### Directions for this task
Once you find a line containing the word "false" in the entries below, copy it.

# # # # # # #

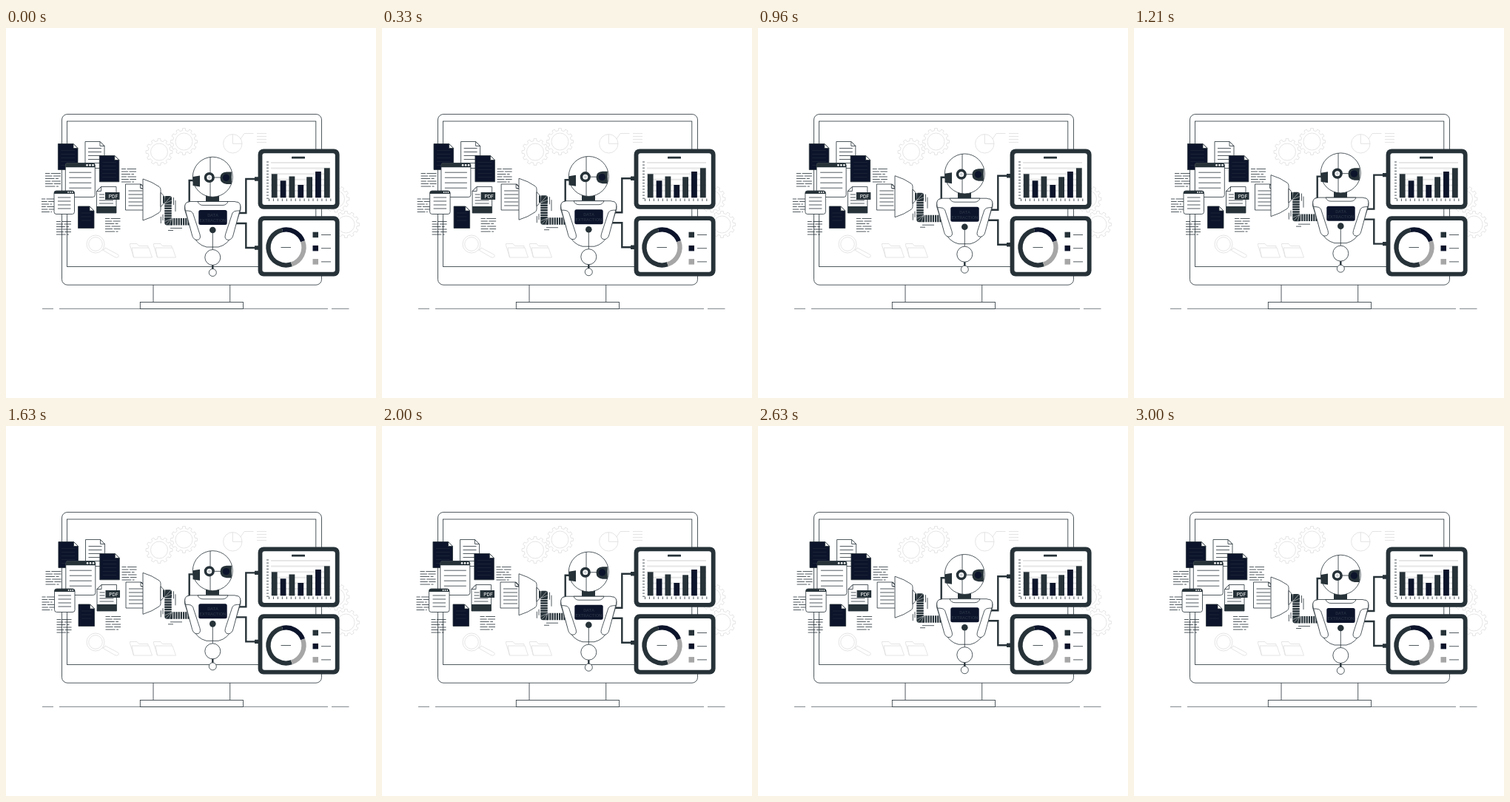
These frames come from a looping animation (500x500 px, 3040 ms). An HTML page:

```html
<!DOCTYPE html>
<html lang="en">
<head>
<meta charset="utf-8">
<title>Data extraction</title>
<style>
html, body { margin: 0; width: 100%; height: 100%; overflow: hidden; background: #fff; }
svg { display: block; width: 100vw; height: 100vh; }
text { font-family: Roboto, Arial, sans-serif; text-anchor: middle; }
.line { fill: none; stroke: #263238; stroke-width: .8; }
.paper { fill: #fff; stroke: #263238; stroke-width: .8; }
.faint { fill: none; stroke: #dedede; stroke-width: .8; }
.dark { fill: #263238; }
.navy { fill: #0c142b; }
.gray { fill: #a6a6a6; }
.pipe { fill: none; stroke: #263238; stroke-width: 2.4; }
</style>
</head>
<body>
<svg viewBox="0 0 500 500">
  <g id="backdrop">
    <path class="line" style="stroke-width:.6" d="M49 379.4H64M72 379.4H435M440 379.4H463.5"/>
    <g id="gears" class="faint"></g>
    <rect class="line" x="75.5" y="116.5" width="351" height="230.7" rx="7.5"/>
    <rect class="line" x="82.5" y="126" width="336.3" height="196.5"/>
    <path class="line" d="M199 347.2V370.5M302.7 347.2V370.5"/>
    <rect class="paper" x="181.3" y="370.5" width="139.2" height="9"/>
    <g class="faint">
      <circle cx="306.3" cy="156.3" r="12.7"/>
      <path d="M306.3 143.6V156.3H319M317 150L322 142.5H334.5M339 142.5H352M339 146.5H352M339 150.5H352M339 154.5H352"/>
      <circle cx="121" cy="292" r="12"/><circle cx="121" cy="292" r="9.3"/>
      <path d="M129.5 300.5L132.500 299M131.500 300.500L134 297L151 306Q153.5 308 151.5 309.5Q150 311 147 309.5Z"/>
      <path id="folder" d="M172.5 310L167.5 293.5V291.5H177L179.5 294.5H192V297M172.5 310L170 297H193L197.5 310Z"/>
      <use href="#folder" x="32"/>
    </g>
  </g>
  <g id="docs"></g>
  <g id="robot">
    <path class="pipe" d="M312 250H324.3V204H340M308 264H324.3V297H340M262 206H247.7V239"/>
    <path class="dark" d="M336 201.3H342V206.7H336ZM336 294.3H342V299.7H336Z"/>
    <path class="paper" d="M185 204Q198 208 207 214.500Q209 216 209 218.500V245.500Q209 248 207 249.500Q198 256 185 260Z"/>
    <path class="paper" d="M209 222.5Q214 226 214 232Q214 238 209 241.5Z"/>
    <g id="hose"></g>
    <path class="line" d="M226.5 229V239M229 233V248M209.3 255V264M212 252V260M222 270.5H238M219 273.5H226"/>

    <rect class="dark" x="270" y="226" width="18" height="11"/>
    <path class="paper" d="M249 234.500H309Q318 235.500 317 245.500L306 279Q300 293 287 296H271Q258 293 252 279L241.5 245.500Q240.5 235.500 249 234.500Z"/>
    <path class="paper" id="arm" d="M246 235Q240.5 236.500 242 244.500L251.5 280Q253 286 258 286.5Q264 286 262 279L252.5 250Q250.5 247 246 247L242.5 247"/>
    <use href="#arm" transform="translate(558.5) scale(-1 1)"/>
    <path class="paper" d="M259 234.5H300Q298 239.5 293 239.5H266Q261 239.5 259 234.5Z"/>
    <rect class="navy" x="260.3" y="246" width="38.4" height="20" rx="2.5"/>
    <g fill="#303c4c" font-size="6">
      <text x="279.5" y="255">DATA</text>
      <text x="279.5" y="262">EXTRACTION</text>
    </g>
    <path class="line" d="M279.3 276V300"/>
    <circle class="dark" cx="279.3" cy="273" r="4.3"/>
    <path class="pipe" d="M279.3 319V326"/>
    <circle class="paper" cx="279.3" cy="310" r="10.5"/>
    <circle class="paper" cx="279.3" cy="330.5" r="5"/>

    <circle class="paper" cx="279.3" cy="201.3" r="27"/>
    <path class="line" d="M276 174.5V228.3M281 202H290"/>
    <path class="dark" d="M252.5 201L262 199.5V214.5L252.5 213ZM304.8 194.5V211H298Q289.5 210 289.5 202.5Q289.5 195 298 194.5Z"/>
    <circle class="navy" cx="297.5" cy="202.3" r="4.7"/>
    <circle cx="274.8" cy="202" r="5.3" fill="#fff" stroke="#263238" stroke-width="3.6"/>
    <circle cx="274.8" cy="202" r="2" fill="#cfd3d6"/>
  </g>
  <g id="panels"></g>
</svg>
<script>
const LOOP = 3040;
const $ = id => document.getElementById(id);
const NS = "http://www.w3.org/2000/svg";

function add(parent, tag, attrs, text) {
  const node = document.createElementNS(NS, tag);
  for (const key in attrs) node.setAttribute(key, attrs[key]);
  if (text) node.textContent = text;
  parent.appendChild(node);
  return node;
}
const box = (parent, cls, x, y, width, height, rx = 0) =>
  add(parent, "rect", { class: cls, x, y, width, height, rx });
const path = (parent, cls, d, extra) => add(parent, "path", { class: cls, d, ...extra });

function rules(x, y, width, count, step) {
  let d = "";
  for (let i = 0; i < count; i++) d += `M${x} ${y + i * step}h${width}`;
  return d;
}

function gear(cx, cy, inner) {
  const teeth = 12, points = [];
  for (let i = 0; i < teeth; i++) {
    [[-.27, 15], [-.2, 18], [.2, 18], [.27, 15]].forEach(([shift, r]) => {
      const a = (i + shift) / teeth * 2 * Math.PI;
      points.push(`${(cx + r * Math.cos(a)).toFixed(2)} ${(cy + r * Math.sin(a)).toFixed(2)}`);
    });
  }
  add($("gears"), "path", { d: `M${points.join("L")}Z` });
  add($("gears"), "circle", { cx, cy, r: inner });
}

function sheet(x, y, w, h, navy) {
  const g = $("docs"), fold = 6;
  path(g, navy ? "navy" : "paper", `M${x} ${y}h${w - fold}l${fold} ${fold}v${h - fold}h${-w}Z`,
    { stroke: "#263238", "stroke-width": .8 });
  path(g, "paper", `M${x + w - fold} ${y}v${fold}h${fold}Z`);
  const count = Math.floor((h - 10) / 5);
  path(g, "line", rules(x + 4, y + 9, w - 8, count, 5), navy ? { style: "stroke:#1d2838" } : {});
}

function scribble(x, y, w) {
  let d = "";
  for (let i = 0; i < 6; i++) {
    const gap = w * (.3 + .4 * ((i * .37) % 1)), end = i % 3 === 2 ? w - 3 : w;
    d += `M${x} ${y + i * 3.5}h${gap}M${x + gap + 1.5} ${y + i * 3.5}H${x + end}`;
  }
  path($("docs"), "line", d);
}

function browser(x, y, w, h, header, lines, step) {
  const g = $("docs");
  box(g, "paper", x, y, w, h, 3);
  path(g, "dark", `M${x} ${y + header}v${3 - header}q0 -3 3 -3h${w - 6}q3 0 3 3v${header - 3}Z`);
  for (let i = 0; i < 3; i++)
    add(g, "circle", { cx: x + w - 2.8 - i * header * .7, cy: y + header / 2, r: header * .23, fill: "#fff" });
  path(g, "line", rules(x + 5, y + header + step, w - 10, lines, step));
}

function buildDocs() {
  const g = $("docs");
  scribble(53, 196.5, 21);
  scribble(156, 190.5, 20);
  scribble(48, 231, 17);
  scribble(68, 261.5, 20);
  scribble(134, 257.5, 20.5);
  sheet(70.4, 156.5, 26.6, 35, true);
  sheet(107, 153.5, 26, 36, false);
  browser(80.3, 182.5, 40, 46, 5.7, 4, 7);
  sheet(126.3, 172.5, 26.5, 35.3, true);
  browser(65, 220, 27.5, 31.5, 4, 4, 5);
  sheet(97.5, 241, 21.5, 29.5, true);

  path(g, "paper", "M128.5 214.5H149V250H122.5V220.5Z");
  path(g, "paper", "M128.5 214.5V220.5H122.5Z");
  path(g, "line", rules(126, 225, 7, 2, 4) + rules(126, 233, 19, 2, 4));
  box(g, "dark", 122.5, 241, 26.5, 9);
  box(g, "dark", 134, 222, 19.5, 10);
  add(g, "text", { x: 145, y: 229.6, fill: "#fff", "font-size": 6.7 }, "PDF");

  sheet(161.5, 211, 27, 35, false);
  path(g, "paper", "M181.5 211V216.5H187Z");
}

function buildHose() {
  const g = $("hose"), style = { "stroke-width": 9.5, fill: "none", stroke: "#263238" };
  const ribs = "2.5 .8";
  path(g, "", "M212 232H216", { ...style, "stroke-dasharray": ribs });
  path(g, "", "M219 236V258", { ...style, "stroke-dasharray": ribs });
  path(g, "", "M223 261.7H248", { ...style, "stroke-dasharray": "2.2 1" });
  path(g, "dark", "M215.5 227H221Q224 227 224 230V236.5H214.3ZM214.3 257.5H224V266.5H217.5Q214.3 266.5 214.3 263Z");
  path(g, "", "M214.5 237L222.5 228M214.5 237L224 233M224 257.5L216 265.5M224 257.5L221 266.5M224 257.5L214.5 261.5",
    { stroke: "#fff", "stroke-width": .5 });
}

function buildPanels() {
  const g = $("panels");
  [163.4, 254.2].forEach(y => {
    box(g, "dark", 340.6, y, 110, 81.3, 7.5);
    add(g, "rect", { x: 346.4, y: y + 5.8, width: 98.4, height: 69.7, rx: 3, fill: "#fff" });
  });

  box(g, "dark", 386, 173.7, 18, 2.8, .5);
  path(g, "", rules(358, 182, 80, 7, 7.6), { stroke: "#e6e6e6", "stroke-width": 2 });
  path(g, "line", rules(352, 181, 3, 13, 4.1));
  let ticks = "";
  for (let i = 0; i < 15; i++) ticks += `M${355.5 + i * 5.95} 230.6v3.4`;
  path(g, "line", ticks);
  [197.3, 206.3, 200.5, 212, 201.3, 194, 189.3].forEach((top, i) =>
    box(g, i % 2 ? "navy" : "dark", 358.8 + i * 11.85, top, 7.8, 229.3 - top));

  const cx = 378.5, cy = 296.5, r = 24;
  const at = deg => {
    const a = deg * Math.PI / 180;
    return `${cx + r * Math.cos(a)} ${cy + r * Math.sin(a)}`;
  };
  [[72, 258, "#263238"], [258, 340, "#0c142b"], [340, 432, "#a6a6a6"]].forEach(([from, to, stroke]) =>
    path(g, "", `M${at(from)}A${r} ${r} 0 ${to - from > 180 ? 1 : 0} 1 ${at(to)}`,
      { fill: "none", stroke, "stroke-width": 6.3 }));
  path(g, "line", "M371.5 296.5H385");
  ["dark", "navy", "gray"].forEach((cls, i) => {
    const y = 275.7 + i * 18.2;
    box(g, cls, 414.5, y, 7.5, 7.5);
    path(g, "line", `M426 ${y + 3.8}H439`);
  });
}

// CSS-style cubic Bezier easing, solved by bisection
function bezier(x1, y1, x2, y2) {
  const curve = (a, b, u) => 3 * a * u * (1 - u) ** 2 + 3 * b * u * u * (1 - u) + u ** 3;
  return x => {
    let lo = 0, hi = 1;
    for (let i = 0; i < 24; i++) {
      const mid = (lo + hi) / 2;
      if (curve(x1, x2, mid) < x) lo = mid; else hi = mid;
    }
    return curve(y1, y2, lo);
  };
}
const ease = bezier(.25, .1, .25, 1);

// Sideways shake: one stop every tenth of the loop
const SHAKE = [0, -.5, 1, -2, 2, -2, 2, -2, 1, -.5, 0];
const FLOAT_HEIGHT = 5.8, FLOAT_LEAD = 40;

function draw(ms) {
  const p = ms % LOOP / LOOP;
  const i = Math.floor(p * 10);
  const dx = SHAKE[i] + (SHAKE[i + 1] - SHAKE[i]) * ease(p * 10 - i);
  const lift = (1 - Math.cos((ms + FLOAT_LEAD) / LOOP * 2 * Math.PI)) / 2;
  $("docs").setAttribute("transform", `translate(${dx.toFixed(3)} 0)`);
  $("robot").setAttribute("transform", `translate(0 ${(-FLOAT_HEIGHT * lift).toFixed(3)})`);
}

gear(207, 167.5, 11.5);
gear(240.5, 153.5, 11.5);
gear(446, 231, 11.5);
gear(459.5, 265.5, 11.5);
buildDocs();
buildHose();
buildPanels();

const start = performance.now();
function tick() {
  draw(performance.now() - start);
  requestAnimationFrame(tick);
}
draw(0);
requestAnimationFrame(tick);
</script>
</body>
</html>
```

# # # # # # #

### Answer space
  sheet(107, 153.5, 26, 36, false);
  sheet(161.5, 211, 27, 35, false);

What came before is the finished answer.